The task: Your task is to find every line of the data that holds the string "within" and copy it.

Plain-text document sources:
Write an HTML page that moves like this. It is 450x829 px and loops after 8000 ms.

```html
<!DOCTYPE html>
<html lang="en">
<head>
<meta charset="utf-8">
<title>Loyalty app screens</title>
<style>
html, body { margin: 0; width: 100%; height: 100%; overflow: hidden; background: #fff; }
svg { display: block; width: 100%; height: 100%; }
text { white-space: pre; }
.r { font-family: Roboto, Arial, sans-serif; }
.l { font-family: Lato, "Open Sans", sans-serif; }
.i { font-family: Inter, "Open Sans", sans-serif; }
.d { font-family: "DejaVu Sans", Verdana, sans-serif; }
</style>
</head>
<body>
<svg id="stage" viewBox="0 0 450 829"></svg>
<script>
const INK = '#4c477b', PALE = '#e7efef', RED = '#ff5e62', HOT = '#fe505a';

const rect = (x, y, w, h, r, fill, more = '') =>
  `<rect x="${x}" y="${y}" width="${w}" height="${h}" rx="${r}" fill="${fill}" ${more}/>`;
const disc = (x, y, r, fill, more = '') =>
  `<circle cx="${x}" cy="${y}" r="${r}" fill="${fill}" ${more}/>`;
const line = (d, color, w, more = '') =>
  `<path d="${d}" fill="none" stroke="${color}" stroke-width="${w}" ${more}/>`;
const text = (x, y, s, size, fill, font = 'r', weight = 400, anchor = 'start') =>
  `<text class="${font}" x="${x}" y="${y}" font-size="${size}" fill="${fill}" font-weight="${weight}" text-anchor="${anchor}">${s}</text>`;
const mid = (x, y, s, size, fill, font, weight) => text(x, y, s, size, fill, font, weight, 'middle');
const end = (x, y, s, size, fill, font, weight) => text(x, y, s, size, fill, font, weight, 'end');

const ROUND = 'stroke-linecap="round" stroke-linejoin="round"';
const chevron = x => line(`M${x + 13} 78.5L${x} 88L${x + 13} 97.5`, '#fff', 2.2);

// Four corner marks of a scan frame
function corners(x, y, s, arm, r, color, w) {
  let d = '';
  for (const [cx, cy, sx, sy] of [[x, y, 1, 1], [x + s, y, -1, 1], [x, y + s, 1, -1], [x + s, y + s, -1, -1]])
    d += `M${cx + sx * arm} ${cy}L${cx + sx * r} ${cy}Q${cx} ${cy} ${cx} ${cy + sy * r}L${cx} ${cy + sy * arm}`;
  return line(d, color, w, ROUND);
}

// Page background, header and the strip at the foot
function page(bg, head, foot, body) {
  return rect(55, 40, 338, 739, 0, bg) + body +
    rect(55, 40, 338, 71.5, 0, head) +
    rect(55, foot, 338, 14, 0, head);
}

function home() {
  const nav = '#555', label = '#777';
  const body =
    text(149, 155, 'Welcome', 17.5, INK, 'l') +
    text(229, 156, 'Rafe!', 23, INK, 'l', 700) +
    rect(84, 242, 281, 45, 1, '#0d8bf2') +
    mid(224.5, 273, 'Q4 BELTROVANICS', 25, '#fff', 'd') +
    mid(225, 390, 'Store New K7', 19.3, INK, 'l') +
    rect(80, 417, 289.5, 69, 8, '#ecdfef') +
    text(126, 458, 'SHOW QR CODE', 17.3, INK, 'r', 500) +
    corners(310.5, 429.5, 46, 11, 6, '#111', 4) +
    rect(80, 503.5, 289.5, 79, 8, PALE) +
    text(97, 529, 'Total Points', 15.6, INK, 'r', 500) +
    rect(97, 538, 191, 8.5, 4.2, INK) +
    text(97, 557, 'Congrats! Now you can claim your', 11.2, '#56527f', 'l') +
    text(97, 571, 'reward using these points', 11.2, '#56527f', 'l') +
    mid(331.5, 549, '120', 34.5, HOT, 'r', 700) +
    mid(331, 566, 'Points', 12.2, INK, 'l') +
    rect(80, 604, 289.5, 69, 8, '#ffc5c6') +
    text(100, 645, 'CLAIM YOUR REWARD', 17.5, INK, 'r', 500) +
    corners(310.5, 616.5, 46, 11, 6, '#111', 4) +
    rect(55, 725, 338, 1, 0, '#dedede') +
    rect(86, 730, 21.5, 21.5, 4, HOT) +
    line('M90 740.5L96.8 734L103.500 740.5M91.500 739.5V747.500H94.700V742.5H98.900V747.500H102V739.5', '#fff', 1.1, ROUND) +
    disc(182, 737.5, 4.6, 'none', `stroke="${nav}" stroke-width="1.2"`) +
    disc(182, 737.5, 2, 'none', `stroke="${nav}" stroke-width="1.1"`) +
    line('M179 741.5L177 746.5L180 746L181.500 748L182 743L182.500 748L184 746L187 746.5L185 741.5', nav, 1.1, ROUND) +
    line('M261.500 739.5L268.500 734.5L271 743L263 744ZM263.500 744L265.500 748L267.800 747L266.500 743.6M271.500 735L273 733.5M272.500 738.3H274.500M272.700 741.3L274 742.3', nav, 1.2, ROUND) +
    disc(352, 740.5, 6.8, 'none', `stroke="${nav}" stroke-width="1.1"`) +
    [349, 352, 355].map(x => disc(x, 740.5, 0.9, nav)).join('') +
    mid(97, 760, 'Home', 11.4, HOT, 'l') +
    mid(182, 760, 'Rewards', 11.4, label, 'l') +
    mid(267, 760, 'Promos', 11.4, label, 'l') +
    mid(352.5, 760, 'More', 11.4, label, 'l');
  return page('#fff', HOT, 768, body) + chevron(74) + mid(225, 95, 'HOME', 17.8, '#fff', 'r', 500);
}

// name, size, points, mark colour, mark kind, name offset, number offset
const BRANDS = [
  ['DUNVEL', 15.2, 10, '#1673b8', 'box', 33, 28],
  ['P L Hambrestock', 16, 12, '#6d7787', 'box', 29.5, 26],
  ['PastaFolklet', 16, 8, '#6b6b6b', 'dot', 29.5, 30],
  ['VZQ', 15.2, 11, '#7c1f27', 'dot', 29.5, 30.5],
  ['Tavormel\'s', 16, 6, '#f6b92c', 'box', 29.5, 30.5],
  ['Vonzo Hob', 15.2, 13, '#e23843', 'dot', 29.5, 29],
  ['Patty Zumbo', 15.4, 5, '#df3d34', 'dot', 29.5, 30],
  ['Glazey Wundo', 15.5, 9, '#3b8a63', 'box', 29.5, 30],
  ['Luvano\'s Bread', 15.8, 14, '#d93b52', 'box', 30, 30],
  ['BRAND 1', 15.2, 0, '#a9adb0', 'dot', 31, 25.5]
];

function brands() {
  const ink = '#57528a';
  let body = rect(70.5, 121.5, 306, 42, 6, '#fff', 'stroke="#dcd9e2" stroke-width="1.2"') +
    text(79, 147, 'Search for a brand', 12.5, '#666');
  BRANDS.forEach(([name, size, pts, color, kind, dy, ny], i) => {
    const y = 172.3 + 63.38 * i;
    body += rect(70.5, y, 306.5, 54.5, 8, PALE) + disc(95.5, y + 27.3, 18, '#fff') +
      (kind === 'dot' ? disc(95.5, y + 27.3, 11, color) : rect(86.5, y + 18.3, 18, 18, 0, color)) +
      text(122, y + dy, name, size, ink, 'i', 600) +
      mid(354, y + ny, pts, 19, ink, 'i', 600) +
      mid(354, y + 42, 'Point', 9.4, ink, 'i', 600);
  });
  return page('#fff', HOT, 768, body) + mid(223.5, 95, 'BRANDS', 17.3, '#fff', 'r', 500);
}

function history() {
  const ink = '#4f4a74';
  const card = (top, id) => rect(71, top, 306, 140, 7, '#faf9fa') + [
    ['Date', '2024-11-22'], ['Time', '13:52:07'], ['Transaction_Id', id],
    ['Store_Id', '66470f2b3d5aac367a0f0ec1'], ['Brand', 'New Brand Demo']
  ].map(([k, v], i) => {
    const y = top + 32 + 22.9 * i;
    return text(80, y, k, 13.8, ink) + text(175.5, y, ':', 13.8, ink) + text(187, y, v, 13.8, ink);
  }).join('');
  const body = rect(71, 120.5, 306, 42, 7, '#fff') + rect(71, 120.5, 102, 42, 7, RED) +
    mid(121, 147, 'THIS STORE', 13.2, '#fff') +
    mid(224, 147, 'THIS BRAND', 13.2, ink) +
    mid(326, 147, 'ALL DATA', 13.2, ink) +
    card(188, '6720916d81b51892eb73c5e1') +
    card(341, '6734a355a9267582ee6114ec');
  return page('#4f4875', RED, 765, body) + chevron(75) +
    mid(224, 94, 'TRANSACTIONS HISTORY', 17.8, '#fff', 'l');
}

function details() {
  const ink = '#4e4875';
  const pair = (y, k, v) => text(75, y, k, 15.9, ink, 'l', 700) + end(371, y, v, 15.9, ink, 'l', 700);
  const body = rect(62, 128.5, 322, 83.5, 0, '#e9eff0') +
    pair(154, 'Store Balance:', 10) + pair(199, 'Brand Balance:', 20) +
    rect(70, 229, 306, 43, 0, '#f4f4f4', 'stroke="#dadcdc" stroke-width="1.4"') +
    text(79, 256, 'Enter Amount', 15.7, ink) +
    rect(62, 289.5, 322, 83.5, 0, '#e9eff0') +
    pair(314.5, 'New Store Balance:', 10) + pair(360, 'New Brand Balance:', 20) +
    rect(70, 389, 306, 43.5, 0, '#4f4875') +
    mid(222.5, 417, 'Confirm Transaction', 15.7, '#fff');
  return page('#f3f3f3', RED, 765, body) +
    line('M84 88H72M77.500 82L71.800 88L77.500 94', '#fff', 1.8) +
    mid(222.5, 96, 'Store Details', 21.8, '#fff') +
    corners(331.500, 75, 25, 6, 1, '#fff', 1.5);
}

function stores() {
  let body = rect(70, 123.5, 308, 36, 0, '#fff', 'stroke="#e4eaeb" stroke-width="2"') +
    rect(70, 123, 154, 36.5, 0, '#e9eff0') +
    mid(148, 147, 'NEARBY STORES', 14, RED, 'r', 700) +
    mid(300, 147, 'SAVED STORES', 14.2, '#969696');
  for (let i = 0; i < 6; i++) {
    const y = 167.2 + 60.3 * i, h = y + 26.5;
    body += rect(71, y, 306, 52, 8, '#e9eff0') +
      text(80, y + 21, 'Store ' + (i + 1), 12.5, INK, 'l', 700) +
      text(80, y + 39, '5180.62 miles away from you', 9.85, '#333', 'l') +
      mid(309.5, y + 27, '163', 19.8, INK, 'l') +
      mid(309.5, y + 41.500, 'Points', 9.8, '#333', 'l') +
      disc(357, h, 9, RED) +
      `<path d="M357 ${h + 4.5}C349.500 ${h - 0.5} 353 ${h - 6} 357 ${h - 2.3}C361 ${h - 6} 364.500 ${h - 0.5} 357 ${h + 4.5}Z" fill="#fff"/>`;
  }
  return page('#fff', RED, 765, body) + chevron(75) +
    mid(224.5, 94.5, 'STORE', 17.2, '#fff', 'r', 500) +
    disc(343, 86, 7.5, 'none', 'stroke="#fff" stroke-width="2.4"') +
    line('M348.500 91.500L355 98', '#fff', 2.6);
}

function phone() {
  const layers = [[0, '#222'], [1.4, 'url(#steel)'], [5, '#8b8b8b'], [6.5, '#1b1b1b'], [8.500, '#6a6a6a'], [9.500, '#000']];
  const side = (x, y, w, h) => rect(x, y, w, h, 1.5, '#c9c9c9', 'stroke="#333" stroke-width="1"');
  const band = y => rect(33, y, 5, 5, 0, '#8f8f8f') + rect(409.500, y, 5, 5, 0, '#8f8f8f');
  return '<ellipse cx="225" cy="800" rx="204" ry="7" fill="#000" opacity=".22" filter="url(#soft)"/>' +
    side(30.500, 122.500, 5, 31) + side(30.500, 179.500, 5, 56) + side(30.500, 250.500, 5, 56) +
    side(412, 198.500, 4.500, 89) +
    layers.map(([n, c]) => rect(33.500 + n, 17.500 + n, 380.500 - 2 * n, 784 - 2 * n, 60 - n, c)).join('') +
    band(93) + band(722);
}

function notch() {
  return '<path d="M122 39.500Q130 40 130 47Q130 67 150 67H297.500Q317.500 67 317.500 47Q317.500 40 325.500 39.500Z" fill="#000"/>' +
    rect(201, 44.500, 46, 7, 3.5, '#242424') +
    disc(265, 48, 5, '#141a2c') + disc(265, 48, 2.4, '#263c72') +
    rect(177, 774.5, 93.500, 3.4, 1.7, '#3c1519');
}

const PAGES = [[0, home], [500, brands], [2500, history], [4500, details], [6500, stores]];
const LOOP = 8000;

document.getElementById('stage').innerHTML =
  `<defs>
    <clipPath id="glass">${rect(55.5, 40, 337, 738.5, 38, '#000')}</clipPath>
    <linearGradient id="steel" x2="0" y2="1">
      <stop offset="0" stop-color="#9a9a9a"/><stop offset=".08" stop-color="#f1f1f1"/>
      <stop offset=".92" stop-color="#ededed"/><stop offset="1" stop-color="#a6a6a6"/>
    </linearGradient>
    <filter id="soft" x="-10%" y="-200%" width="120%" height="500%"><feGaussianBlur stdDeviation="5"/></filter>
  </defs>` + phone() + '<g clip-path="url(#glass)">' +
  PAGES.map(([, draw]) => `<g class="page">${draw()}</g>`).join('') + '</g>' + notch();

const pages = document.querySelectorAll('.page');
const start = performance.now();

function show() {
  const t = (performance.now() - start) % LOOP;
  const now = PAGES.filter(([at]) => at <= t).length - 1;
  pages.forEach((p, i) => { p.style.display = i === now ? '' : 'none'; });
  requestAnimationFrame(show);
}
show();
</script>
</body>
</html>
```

==

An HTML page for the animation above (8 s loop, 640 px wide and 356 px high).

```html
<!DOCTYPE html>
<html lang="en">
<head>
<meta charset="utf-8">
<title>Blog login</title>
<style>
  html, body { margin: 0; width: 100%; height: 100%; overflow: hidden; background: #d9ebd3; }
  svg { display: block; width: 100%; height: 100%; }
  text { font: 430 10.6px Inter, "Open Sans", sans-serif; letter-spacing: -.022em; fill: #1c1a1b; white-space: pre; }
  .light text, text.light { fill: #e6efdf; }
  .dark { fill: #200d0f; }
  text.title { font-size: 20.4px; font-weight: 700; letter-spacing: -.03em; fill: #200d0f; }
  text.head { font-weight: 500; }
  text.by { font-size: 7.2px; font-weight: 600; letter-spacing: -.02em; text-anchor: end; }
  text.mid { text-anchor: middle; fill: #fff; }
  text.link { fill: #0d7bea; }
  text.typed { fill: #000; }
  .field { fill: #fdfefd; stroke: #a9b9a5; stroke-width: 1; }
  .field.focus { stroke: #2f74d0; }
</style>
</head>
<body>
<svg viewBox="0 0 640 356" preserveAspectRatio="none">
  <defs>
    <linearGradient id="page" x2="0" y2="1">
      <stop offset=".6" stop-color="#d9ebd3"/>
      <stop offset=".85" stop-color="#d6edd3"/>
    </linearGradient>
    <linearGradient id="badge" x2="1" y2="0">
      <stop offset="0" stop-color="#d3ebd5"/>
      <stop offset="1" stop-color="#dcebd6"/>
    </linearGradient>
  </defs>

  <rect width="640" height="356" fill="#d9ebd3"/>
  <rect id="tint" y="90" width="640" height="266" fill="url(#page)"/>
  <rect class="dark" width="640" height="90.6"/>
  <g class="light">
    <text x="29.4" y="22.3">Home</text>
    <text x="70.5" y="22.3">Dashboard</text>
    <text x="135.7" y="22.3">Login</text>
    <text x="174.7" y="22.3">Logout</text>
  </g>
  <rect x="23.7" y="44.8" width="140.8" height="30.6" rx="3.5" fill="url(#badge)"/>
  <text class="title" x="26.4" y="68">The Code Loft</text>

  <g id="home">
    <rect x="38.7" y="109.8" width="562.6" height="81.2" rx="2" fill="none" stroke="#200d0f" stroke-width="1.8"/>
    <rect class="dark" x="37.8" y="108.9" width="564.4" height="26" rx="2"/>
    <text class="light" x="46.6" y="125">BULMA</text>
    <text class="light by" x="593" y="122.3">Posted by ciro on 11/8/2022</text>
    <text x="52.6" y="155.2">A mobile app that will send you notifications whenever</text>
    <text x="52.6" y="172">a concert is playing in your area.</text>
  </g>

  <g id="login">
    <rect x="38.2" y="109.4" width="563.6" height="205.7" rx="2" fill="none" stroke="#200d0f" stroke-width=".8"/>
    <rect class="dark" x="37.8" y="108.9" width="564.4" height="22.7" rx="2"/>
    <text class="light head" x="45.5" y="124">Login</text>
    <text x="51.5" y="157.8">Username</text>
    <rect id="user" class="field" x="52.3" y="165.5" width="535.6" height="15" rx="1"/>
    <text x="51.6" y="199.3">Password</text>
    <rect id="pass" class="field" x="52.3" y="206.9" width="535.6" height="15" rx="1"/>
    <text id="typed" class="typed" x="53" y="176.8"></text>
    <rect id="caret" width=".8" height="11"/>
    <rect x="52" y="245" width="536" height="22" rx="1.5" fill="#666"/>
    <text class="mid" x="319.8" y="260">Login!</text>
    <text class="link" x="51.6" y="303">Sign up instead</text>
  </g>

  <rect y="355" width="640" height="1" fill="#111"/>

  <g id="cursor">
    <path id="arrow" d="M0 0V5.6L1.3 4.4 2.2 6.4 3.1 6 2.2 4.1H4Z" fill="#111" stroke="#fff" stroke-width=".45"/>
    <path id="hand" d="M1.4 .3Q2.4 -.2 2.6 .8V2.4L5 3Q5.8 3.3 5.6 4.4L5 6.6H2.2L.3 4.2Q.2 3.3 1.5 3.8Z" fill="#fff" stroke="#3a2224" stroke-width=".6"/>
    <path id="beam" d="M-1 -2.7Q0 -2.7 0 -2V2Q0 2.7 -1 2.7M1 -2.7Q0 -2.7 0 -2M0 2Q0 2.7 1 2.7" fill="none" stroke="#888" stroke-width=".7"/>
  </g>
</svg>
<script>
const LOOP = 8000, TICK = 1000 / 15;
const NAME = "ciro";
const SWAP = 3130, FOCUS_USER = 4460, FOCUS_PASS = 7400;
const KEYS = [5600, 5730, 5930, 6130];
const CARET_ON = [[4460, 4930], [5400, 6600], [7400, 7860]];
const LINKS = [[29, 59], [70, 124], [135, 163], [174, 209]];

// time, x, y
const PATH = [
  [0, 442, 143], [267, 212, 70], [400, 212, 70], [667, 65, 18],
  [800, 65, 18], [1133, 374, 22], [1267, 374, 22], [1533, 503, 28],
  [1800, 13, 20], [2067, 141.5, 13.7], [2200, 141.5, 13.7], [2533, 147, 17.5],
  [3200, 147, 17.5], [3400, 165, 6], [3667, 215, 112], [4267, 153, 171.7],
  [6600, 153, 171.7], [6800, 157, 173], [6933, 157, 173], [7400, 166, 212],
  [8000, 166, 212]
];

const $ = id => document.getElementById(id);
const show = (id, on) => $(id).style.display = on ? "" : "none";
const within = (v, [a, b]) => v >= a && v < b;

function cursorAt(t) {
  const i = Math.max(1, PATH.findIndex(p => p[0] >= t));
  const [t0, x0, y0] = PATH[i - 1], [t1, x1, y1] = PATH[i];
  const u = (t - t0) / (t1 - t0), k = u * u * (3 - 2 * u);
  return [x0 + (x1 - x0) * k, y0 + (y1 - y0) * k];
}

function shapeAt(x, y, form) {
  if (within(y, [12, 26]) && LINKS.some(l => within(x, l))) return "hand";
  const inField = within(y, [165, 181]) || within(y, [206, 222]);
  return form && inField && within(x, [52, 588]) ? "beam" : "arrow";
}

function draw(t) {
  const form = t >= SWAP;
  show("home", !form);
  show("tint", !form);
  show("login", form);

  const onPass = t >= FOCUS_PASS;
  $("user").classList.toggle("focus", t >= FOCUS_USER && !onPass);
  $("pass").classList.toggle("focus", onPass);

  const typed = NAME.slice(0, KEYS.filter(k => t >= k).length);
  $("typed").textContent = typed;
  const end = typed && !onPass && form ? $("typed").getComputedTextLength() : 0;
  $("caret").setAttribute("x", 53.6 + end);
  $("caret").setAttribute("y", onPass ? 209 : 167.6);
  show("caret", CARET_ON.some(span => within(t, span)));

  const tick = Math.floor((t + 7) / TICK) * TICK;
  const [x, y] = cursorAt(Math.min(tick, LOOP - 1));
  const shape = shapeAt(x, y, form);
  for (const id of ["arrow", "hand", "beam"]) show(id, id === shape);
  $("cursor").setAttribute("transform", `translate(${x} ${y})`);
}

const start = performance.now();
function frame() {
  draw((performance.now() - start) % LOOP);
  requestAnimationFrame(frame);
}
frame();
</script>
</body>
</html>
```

Written response:
const within = (v, [a, b]) => v >= a && v < b;
  if (within(y, [12, 26]) && LINKS.some(l => within(x, l))) return "hand";
  const inField = within(y, [165, 181]) || within(y, [206, 222]);
  return form && inField && within(x, [52, 588]) ? "beam" : "arrow";
  show("caret", CARET_ON.some(span => within(t, span)));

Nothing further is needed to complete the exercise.